• _TO DO_: For the records below, say how many lines contain the string "netA". Give the number only.

(Collection entries)
-------

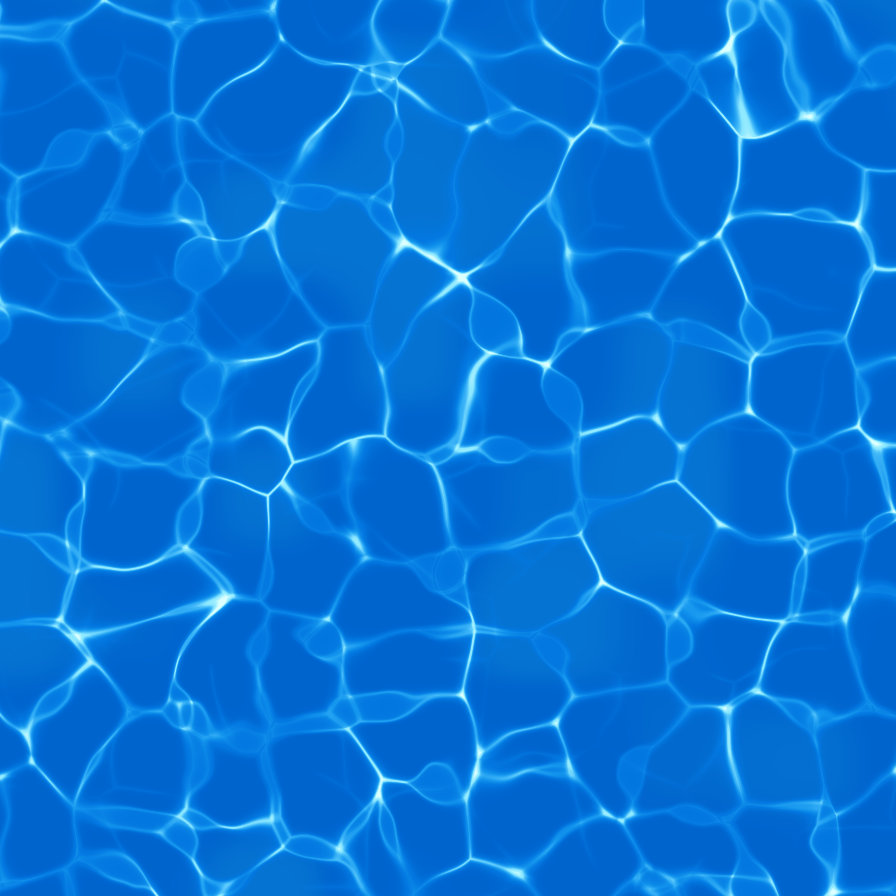
This texture is drawn by a WebGL 2 fragment shader. Its source:

```glsl
#version 300 es
precision highp float;
// Sunlit pool water: a net of bright caustic lines over clear blue.

#define CELLS 9.5         // cells across the canvas
#define JITTER 0.86       // scatter of the cell centres
#define WEIGHT 0.20       // size difference between cells, bends the edges
#define WARP 0.50         // large bends of the net
#define SPLIT 2.8         // how far the folded sheets of light part
#define LINE 0.36         // strength of the sharp lines
#define LINE_WIDTH 0.042
#define GLOW 0.16         // strength of the soft halo
#define GLOW_WIDTH 0.095
#define NODE 0.75         // strength of the focal spots
#define NODE_WIDTH 0.085
#define FILL 0.17         // light between two parted sheets

uniform vec2 u_resolution;
out vec4 fragColor;

vec3 hash3(vec2 cell) {
    vec3 q = fract(cell.xyx * vec3(0.1031, 0.1030, 0.0973));
    q += dot(q, q.yxz + 33.33);
    return fract((q.xxy + q.yzz) * q.zyx);
}

// Smooth value noise, three independent channels in 0..1.
vec3 noise3(vec2 p) {
    vec2 i = floor(p), f = fract(p);
    f = f * f * f * (f * (f * 6.0 - 15.0) + 10.0);
    vec3 low = mix(hash3(i), hash3(i + vec2(1, 0)), f.x);
    vec3 high = mix(hash3(i + vec2(0, 1)), hash3(i + vec2(1, 1)), f.x);
    return mix(low, high, f.y);
}

// x: gap to the nearest edge, y: gap to the nearest junction, z: cell id.
vec3 cellNet(vec2 p) {
    vec2 home = floor(p);
    vec3 nearest = vec3(9.0);
    float id = 0.0;
    for (int y = -2; y <= 2; y++) {
        for (int x = -2; x <= 2; x++) {
            vec2 cell = home + vec2(x, y);
            vec3 h = hash3(cell + 57.0);
            vec2 centre = cell + 0.5 + JITTER * (h.xy - 0.5);
            float d = distance(p, centre) + WEIGHT * h.z;
            if (d < nearest.x) {
                nearest = vec3(d, nearest.xy);
                id = h.x + 7.0 * h.y;
            } else if (d < nearest.y) {
                nearest = vec3(nearest.x, d, nearest.y);
            } else {
                nearest.z = min(nearest.z, d);
            }
        }
    }
    return vec3(nearest.yz - nearest.x, id);
}

float bell(float x, float width) {
    x /= width;
    return exp(-x * x);
}

// Light of one sheet: halo, sharp line and focal spot.
float sheetLight(vec3 net, float strength, float focus) {
    float halo = exp(-net.x / GLOW_WIDTH) + 0.5 * exp(-net.y / GLOW_WIDTH);
    float line = bell(net.x, LINE_WIDTH * mix(1.3, 0.9, strength));
    return GLOW * mix(0.6, 1.3, strength) * halo
         + LINE * strength * line
         + NODE * 0.5 * focus * bell(net.y, NODE_WIDTH);
}

vec3 waterColour(float light, float haze) {
    vec3 c = mix(vec3(0.0, 0.392, 0.805), vec3(0.02, 0.45, 0.82), haze);
    c = mix(c, vec3(0.01, 0.47, 0.88), smoothstep(0.0, 0.20, light));
    c = mix(c, vec3(0.07, 0.58, 0.93), clamp((light - 0.20) / 0.25, 0.0, 1.0));
    c = mix(c, vec3(0.24, 0.71, 0.97), clamp((light - 0.45) / 0.25, 0.0, 1.0));
    c = mix(c, vec3(0.55, 0.91, 1.00), clamp((light - 0.70) / 0.28, 0.0, 1.0));
    return mix(c, vec3(0.86, 1.0, 1.0), smoothstep(1.0, 1.5, light));
}

void main() {
    vec2 p = CELLS * gl_FragCoord.xy / min(u_resolution.x, u_resolution.y) + 20.0;

    // Bend the net, then part it into two sheets that cross each other.
    vec2 bent = p + WARP * (noise3(p * 0.85).xy - 0.5)
                  + 0.3 * WARP * (noise3(p * 2.1 + 31.0).xy - 0.5);
    vec2 part = noise3(p * 1.5 + 73.0).xy - 0.5;
    part *= SPLIT * dot(part, part);
    vec3 netA = cellNet(bent + 0.5 * part);
    vec3 netB = cellNet(bent - 0.5 * part);

    // Uneven brightness along the lines and among the junctions.
    vec3 vary = noise3(p * 1.4 + 11.0);
    float strength = mix(0.12, 1.0, smoothstep(0.2, 0.85, vary.x));
    float focus = smoothstep(0.3, 0.75, vary.y);
    float light = sheetLight(netA, strength, focus) + sheetLight(netB, strength, focus);

    // Pale lens shapes where the sheets do not coincide.
    float inside = abs(netA.z - netB.z) > 0.0001 ? 1.0 : 0.0;
    light += FILL * inside * smoothstep(0.0, 0.04, min(netA.x, netB.x));

    // Faint stray rays across the cells.
    vec3 stray = cellNet(bent * 0.8 + 140.0);
    light += 0.13 * smoothstep(0.35, 0.8, vary.z) * exp(-stray.x / 0.06);

    float haze = smoothstep(0.5, 0.9, noise3(p * 0.7 + 97.0).z);
    fragColor = vec4(waterColour(max(light - 0.02, 0.0), haze), 1.0);
}
```
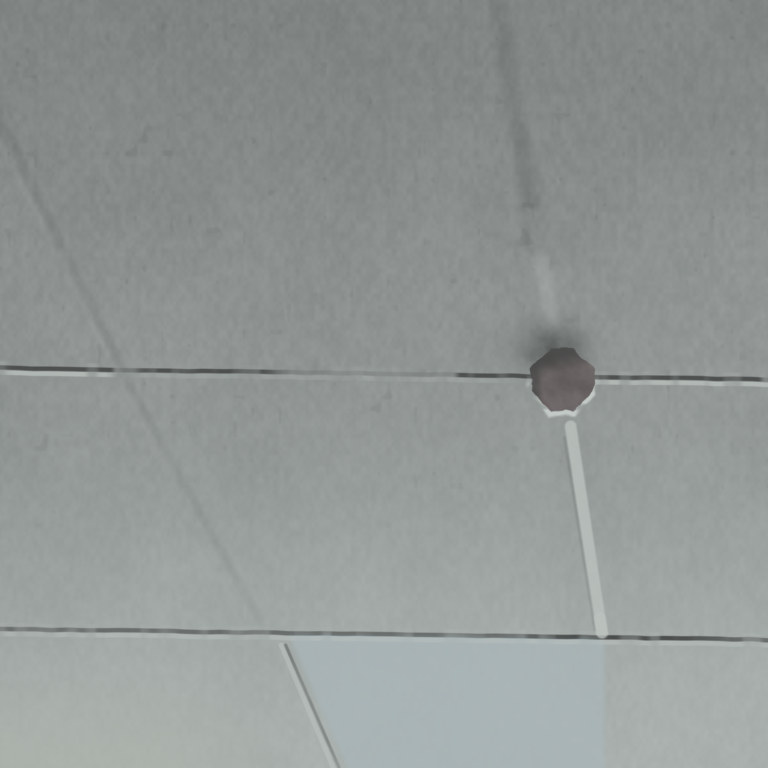
Reproduce this texture procedurally as a Shadertoy shader.

```glsl
// Worn grey ceiling panels in perspective: two dark joints, slanted seams and a stained hole.

const vec3 PANEL_TOP = vec3(0.505, 0.525, 0.515);
const vec3 PANEL_MID = vec3(0.570, 0.592, 0.582);
const vec3 PANEL_LOW = vec3(0.660, 0.688, 0.678);
const vec3 PANEL_BLUE = vec3(0.665, 0.712, 0.725);
const vec3 PANEL_WARM = vec3(0.685, 0.705, 0.670);
const vec3 GAP_DARK = vec3(0.265, 0.275, 0.270);
const vec3 EDGE_LIGHT = vec3(0.735, 0.760, 0.745);
const vec3 HOLE_BROWN = vec3(0.405, 0.380, 0.380);

float hash(vec2 p) {
    return fract(sin(dot(p, vec2(127.1, 311.7))) * 43758.5453);
}

float noise(vec2 p) {
    vec2 i = floor(p), f = fract(p);
    f = f * f * (3.0 - 2.0 * f);
    return mix(mix(hash(i), hash(i + vec2(1, 0)), f.x),
               mix(hash(i + vec2(0, 1)), hash(i + vec2(1, 1)), f.x), f.y);
}

float fbm(vec2 p) {
    float sum = 0.0, amp = 0.5;
    for (int i = 0; i < 4; i++) {
        sum += amp * noise(p);
        p = p * 2.03 + 17.3;
        amp *= 0.5;
    }
    return sum / 0.9375;
}

// Coverage of a segment with the given half width and edge softness.
float stroke(vec2 p, vec2 a, vec2 b, float halfWidth, float soft) {
    vec2 ab = b - a;
    float t = clamp(dot(p - a, ab) / dot(ab, ab), 0.0, 1.0);
    return 1.0 - smoothstep(halfWidth - soft, halfWidth + soft, length(p - a - ab * t));
}

// Coverage of a horizontal band around offset zero.
float band(float offset, float halfWidth, float soft) {
    return 1.0 - smoothstep(halfWidth - soft, halfWidth + soft, abs(offset));
}

// One inside the interval from a to b, with soft ends.
float span(float x, float a, float b, float soft) {
    return smoothstep(a - soft, a + soft, x) * (1.0 - smoothstep(b - soft, b + soft, x));
}

// Dark gap with a chipped pale lip below it.
vec3 joint(vec3 col, vec2 p, float height, float dark, float light, float soft) {
    float y = p.y - height - 0.0016 * (noise(vec2(p.x * 45.0, height * 90.0)) - 0.5);
    float chips = noise(vec2(p.x * 75.0, height * 50.0));
    float wear = smoothstep(0.1, 0.6, chips);
    col = mix(col, EDGE_LIGHT, light * (0.35 + 0.65 * wear) * band(y + 0.0065, 0.0030, soft));
    col = mix(col, EDGE_LIGHT, 0.3 * light * (1.0 - wear) * band(y - 0.0055, 0.0025, soft));
    return mix(col, GAP_DARK, dark * (0.6 + 0.4 * wear) * band(y, 0.0028, soft));
}

// Panel shade, brighter toward the bottom, with mottling and grain.
vec3 panel(vec2 p) {
    vec3 col = mix(PANEL_MID, PANEL_TOP, smoothstep(0.45, 1.0, p.y));
    col = mix(col, PANEL_LOW, 1.0 - smoothstep(0.0, 0.52, p.y));
    col += 0.016 * (p.x - 0.5) * smoothstep(0.5, 0.2, abs(p.y - 0.4));
    col += 0.035 * (fbm(p * vec2(9.0, 7.0)) - 0.5);
    float grain = noise(p * vec2(150.0, 85.0)) + 0.6 * noise(p * vec2(260.0, 190.0)) - 0.8;
    col += 0.030 * grain * mix(0.6, 1.0, smoothstep(0.1, 0.7, p.y));
    float speck = smoothstep(0.88, 0.97, noise(p * vec2(85.0, 60.0) + 9.0));
    return col - 0.025 * speck * smoothstep(0.15, 0.5, p.y);
}

// Ragged hole with a soot stain above and a broken pale rim below.
vec3 hole(vec3 col, vec2 p, float soft) {
    float ragged = 0.008 * (fbm(p * 55.0 + 4.0) - 0.5);
    float stain = exp(-dot((p - vec2(-0.012, 0.040)) / vec2(0.040, 0.030),
                           (p - vec2(-0.012, 0.040)) / vec2(0.040, 0.030)));
    col = mix(col, GAP_DARK, 0.75 * stain * (0.55 + 0.6 * fbm(p * 70.0)));
    vec2 q = abs(p);
    float shape = max(max(q.x, q.y), dot(q, vec2(0.74))) - 0.041 + ragged;
    float rim = 1.0 - smoothstep(0.004, 0.009, shape);
    rim *= smoothstep(0.012, -0.022, p.y) * smoothstep(0.15, 0.5, noise(p * 85.0 + 3.0));
    col = mix(col, EDGE_LIGHT + 0.03, rim);
    vec3 inside = HOLE_BROWN + 0.13 * (fbm(p * vec2(28.0, 55.0) + p.x * 20.0) - 0.5);
    inside = mix(inside, GAP_DARK, 0.75 * smoothstep(0.008, 0.036, p.y - 0.3 * p.x));
    inside = mix(inside, GAP_DARK, 0.5 * smoothstep(-0.022, -0.036, p.x));
    return mix(col, inside, 1.0 - smoothstep(-soft, soft, shape));
}

void mainImage(out vec4 fragColor, in vec2 fragCoord) {
    vec2 p = fragCoord / iResolution.xy;
    float soft = max(0.0013, 0.8 / iResolution.y);
    float upperJoint = 0.521 - 0.015 * p.x;
    float lowerJoint = 0.181 - 0.014 * p.x;
    vec3 col = panel(p);

    // Tinted panels in the bottom row
    float below = 1.0 - smoothstep(-soft, soft, p.y - lowerJoint);
    float leftEdge = 0.443 - 0.45 * p.y;
    float blue = below * span(p.x, leftEdge + 0.01, 0.787, 0.006);
    float warm = below * (1.0 - smoothstep(-0.25, 0.02, p.x - leftEdge));
    col = mix(col, PANEL_BLUE, 0.75 * blue);
    col = mix(col, PANEL_WARM, 0.55 * warm * (1.0 - smoothstep(0.0, 0.18, p.y)));

    // Left seam, faint above and sharp in the bottom row
    float fade = 0.4 + 0.8 * noise(p * 22.0);
    col -= 0.035 * fade * stroke(p, vec2(-0.01, 0.865), vec2(0.156, 0.525), 0.006, 0.006);
    col += 0.020 * fade * stroke(p, vec2(0.0, 0.815), vec2(0.148, 0.525), 0.004, 0.004);
    col -= 0.030 * fade * stroke(p, vec2(0.160, 0.515), vec2(0.345, 0.180), 0.005, 0.005);
    col = mix(col, EDGE_LIGHT, 0.6 * stroke(p, vec2(0.366, 0.160), vec2(0.438, -0.01), 0.003, soft));
    col = mix(col, GAP_DARK, 0.5 * fade * stroke(p, vec2(0.372, 0.160), vec2(0.446, -0.01), 0.002, soft));

    // Right seam, shadowed above the hole and pale below it
    col -= 0.060 * fade * stroke(p, vec2(0.645, 1.02), vec2(0.700, 0.680), 0.011, 0.011);
    col += 0.050 * fade * stroke(p, vec2(0.695, 0.720), vec2(0.722, 0.560), 0.009, 0.007);
    col = mix(col, EDGE_LIGHT, 0.8 * stroke(p, vec2(0.743, 0.445), vec2(0.784, 0.174), 0.0075, 0.002));
    col -= 0.050 * stroke(p, vec2(0.735, 0.430), vec2(0.775, 0.180), 0.002, 0.002);

    // Horizontal joints, broken where filler covers them
    float openGap = span(p.x, -0.1, 0.148, 0.005) + span(p.x, 0.172, 0.36, 0.025) + span(p.x, 0.595, 0.992, 0.006);
    float lip = span(p.x, -0.1, 0.145, 0.01) + 0.3 * span(p.x, 0.17, 0.66, 0.02) + span(p.x, 0.77, 1.1, 0.01);
    col = joint(col, p, upperJoint, 0.18 + 0.70 * openGap, 0.75 * lip, soft);
    float heavy = span(p.x, 0.70, 0.93, 0.06);
    col = joint(col, p, lowerJoint, 0.60 + 0.32 * heavy, 0.50, soft);
    col = mix(col, EDGE_LIGHT, 0.8 * stroke(p, vec2(0.781, 0.195), vec2(0.784, 0.176), 0.0075, 0.002));

    col = hole(col, p - vec2(0.732, 0.505), soft);
    fragColor = vec4(clamp(col, 0.0, 1.0), 1.0);
}
```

-------

• _RESULT OF THIS EXERCISE_: 4